PROVIDED MATERIAL:
..........

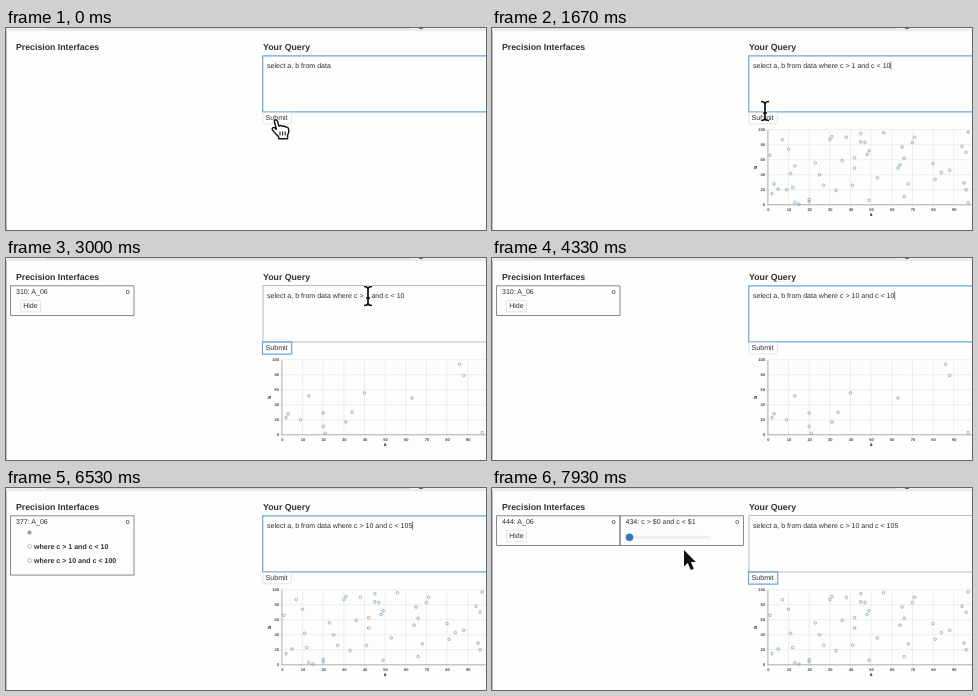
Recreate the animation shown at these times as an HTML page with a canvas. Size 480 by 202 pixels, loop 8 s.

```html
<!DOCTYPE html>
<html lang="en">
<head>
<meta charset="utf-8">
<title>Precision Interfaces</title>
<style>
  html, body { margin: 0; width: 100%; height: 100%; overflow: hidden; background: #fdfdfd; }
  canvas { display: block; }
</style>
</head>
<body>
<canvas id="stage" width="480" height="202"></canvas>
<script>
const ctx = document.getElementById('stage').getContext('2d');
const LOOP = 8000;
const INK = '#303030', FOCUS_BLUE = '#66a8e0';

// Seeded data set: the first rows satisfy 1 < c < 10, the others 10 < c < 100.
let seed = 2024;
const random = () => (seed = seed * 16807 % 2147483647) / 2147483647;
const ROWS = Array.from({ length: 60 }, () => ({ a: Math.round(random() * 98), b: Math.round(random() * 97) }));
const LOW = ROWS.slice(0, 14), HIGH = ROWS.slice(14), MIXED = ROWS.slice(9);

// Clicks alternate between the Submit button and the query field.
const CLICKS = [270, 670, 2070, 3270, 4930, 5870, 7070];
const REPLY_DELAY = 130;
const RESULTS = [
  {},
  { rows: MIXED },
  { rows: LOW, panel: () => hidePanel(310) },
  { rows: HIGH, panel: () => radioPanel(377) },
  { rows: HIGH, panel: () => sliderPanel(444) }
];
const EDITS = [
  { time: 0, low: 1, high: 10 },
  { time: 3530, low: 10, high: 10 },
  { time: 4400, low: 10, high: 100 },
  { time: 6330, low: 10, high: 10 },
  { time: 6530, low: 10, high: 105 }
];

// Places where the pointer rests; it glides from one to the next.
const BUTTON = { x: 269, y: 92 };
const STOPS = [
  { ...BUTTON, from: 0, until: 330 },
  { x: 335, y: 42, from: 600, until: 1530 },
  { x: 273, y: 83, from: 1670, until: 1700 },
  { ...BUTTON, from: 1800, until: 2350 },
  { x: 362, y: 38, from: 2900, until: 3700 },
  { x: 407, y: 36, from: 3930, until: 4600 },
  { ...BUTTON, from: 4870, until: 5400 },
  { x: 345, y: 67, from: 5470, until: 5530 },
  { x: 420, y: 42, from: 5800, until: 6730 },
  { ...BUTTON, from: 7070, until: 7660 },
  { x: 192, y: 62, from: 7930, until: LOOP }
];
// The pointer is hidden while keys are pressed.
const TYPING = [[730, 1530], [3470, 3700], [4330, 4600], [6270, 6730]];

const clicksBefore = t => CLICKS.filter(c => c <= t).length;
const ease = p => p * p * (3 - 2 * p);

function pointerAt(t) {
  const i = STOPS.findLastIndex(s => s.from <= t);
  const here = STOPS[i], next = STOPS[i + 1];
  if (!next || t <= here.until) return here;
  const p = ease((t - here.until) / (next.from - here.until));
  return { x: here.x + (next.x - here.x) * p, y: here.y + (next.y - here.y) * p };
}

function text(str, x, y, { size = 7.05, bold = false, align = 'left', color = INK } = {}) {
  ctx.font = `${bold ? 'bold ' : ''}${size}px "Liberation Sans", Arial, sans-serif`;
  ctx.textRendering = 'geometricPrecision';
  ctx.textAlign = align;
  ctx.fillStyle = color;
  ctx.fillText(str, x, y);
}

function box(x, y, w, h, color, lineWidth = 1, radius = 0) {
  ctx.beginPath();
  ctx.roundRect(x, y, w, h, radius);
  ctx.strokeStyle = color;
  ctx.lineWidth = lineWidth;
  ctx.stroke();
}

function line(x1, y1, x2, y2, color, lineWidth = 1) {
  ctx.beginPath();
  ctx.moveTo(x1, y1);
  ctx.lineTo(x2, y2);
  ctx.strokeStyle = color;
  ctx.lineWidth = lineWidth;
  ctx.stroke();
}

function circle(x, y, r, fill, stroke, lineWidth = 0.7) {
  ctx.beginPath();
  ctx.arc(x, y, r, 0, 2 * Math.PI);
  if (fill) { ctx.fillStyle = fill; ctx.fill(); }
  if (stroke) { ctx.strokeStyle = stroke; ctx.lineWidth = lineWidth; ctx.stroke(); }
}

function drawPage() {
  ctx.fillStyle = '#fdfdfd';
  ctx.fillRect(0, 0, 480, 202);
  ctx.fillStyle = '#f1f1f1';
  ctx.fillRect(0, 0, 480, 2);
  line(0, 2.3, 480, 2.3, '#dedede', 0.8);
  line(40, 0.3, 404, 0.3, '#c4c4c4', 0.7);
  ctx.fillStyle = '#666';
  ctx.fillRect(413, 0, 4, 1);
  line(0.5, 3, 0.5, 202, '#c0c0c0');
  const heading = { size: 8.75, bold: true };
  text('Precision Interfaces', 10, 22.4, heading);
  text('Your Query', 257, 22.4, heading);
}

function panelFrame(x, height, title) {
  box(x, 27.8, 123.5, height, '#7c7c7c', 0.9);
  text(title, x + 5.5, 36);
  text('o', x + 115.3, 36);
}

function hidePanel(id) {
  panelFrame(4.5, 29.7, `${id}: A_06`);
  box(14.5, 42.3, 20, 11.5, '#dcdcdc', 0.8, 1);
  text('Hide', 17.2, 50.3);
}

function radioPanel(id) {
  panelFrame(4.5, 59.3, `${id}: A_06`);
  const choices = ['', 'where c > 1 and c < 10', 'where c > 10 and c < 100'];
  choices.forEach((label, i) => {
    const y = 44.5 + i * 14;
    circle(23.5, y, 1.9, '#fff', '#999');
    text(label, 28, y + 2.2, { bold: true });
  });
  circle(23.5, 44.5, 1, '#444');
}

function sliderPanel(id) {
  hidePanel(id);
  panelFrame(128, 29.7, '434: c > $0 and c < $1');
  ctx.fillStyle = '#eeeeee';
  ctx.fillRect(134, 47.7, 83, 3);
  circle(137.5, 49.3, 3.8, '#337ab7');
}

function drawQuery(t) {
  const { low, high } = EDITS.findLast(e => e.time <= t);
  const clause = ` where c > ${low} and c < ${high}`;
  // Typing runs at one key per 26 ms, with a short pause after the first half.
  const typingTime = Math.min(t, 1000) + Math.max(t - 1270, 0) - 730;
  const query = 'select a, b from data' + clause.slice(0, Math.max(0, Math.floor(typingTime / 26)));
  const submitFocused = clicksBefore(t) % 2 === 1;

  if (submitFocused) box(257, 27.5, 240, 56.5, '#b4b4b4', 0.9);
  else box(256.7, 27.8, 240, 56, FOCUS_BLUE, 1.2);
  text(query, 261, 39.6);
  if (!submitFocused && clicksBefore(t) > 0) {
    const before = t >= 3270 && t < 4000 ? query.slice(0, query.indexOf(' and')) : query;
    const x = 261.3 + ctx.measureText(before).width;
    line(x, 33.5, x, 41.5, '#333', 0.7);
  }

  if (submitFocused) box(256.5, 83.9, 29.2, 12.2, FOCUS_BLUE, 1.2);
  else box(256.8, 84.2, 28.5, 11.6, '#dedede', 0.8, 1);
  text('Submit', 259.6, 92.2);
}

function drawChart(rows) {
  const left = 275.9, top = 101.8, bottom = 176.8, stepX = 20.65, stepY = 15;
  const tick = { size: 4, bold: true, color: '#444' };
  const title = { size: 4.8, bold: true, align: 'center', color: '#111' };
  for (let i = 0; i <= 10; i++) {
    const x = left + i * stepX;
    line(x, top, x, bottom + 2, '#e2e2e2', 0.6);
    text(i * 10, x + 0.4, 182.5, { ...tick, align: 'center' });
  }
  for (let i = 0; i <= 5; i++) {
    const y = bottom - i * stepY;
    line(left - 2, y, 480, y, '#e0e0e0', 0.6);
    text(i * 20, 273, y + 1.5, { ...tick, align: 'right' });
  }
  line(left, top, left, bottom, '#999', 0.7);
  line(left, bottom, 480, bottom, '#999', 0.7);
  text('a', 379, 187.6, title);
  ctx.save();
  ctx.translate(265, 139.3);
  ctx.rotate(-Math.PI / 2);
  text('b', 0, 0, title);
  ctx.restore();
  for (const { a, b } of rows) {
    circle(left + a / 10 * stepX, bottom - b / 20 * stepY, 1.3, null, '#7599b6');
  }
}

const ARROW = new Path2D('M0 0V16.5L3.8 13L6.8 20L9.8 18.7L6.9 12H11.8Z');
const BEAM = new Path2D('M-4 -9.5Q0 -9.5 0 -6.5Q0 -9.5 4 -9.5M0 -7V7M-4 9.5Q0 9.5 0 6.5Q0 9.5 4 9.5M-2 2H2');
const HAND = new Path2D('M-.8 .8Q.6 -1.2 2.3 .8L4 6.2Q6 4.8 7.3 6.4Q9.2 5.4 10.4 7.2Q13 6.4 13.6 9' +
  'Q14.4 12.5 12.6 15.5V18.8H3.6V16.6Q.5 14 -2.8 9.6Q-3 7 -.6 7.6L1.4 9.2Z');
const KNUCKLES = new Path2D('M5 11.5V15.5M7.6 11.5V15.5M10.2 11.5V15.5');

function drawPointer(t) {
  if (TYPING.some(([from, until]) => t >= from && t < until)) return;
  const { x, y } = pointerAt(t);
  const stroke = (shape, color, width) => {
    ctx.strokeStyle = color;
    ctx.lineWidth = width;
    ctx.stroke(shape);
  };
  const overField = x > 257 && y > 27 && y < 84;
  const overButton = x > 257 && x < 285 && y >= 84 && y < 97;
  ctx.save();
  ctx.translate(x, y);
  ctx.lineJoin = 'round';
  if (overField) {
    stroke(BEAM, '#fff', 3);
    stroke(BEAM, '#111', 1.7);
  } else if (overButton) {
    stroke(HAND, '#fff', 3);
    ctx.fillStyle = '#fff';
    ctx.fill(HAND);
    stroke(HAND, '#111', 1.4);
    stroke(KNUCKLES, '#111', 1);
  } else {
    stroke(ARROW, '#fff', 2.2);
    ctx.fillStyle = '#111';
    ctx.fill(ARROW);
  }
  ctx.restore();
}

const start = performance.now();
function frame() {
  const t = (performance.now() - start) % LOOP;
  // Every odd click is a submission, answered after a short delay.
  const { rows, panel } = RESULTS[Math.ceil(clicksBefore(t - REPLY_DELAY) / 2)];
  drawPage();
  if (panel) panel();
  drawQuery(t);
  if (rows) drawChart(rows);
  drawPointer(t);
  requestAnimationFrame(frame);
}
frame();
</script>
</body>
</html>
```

..........

HOW TO COMPLETE THIS TASK: Using the records above, find and show each line with the string "strokeStyle".

RESPONSE BELOW:
  ctx.strokeStyle = color;
  ctx.strokeStyle = color;
  if (stroke) { ctx.strokeStyle = stroke; ctx.lineWidth = lineWidth; ctx.stroke(); }
    ctx.strokeStyle = color;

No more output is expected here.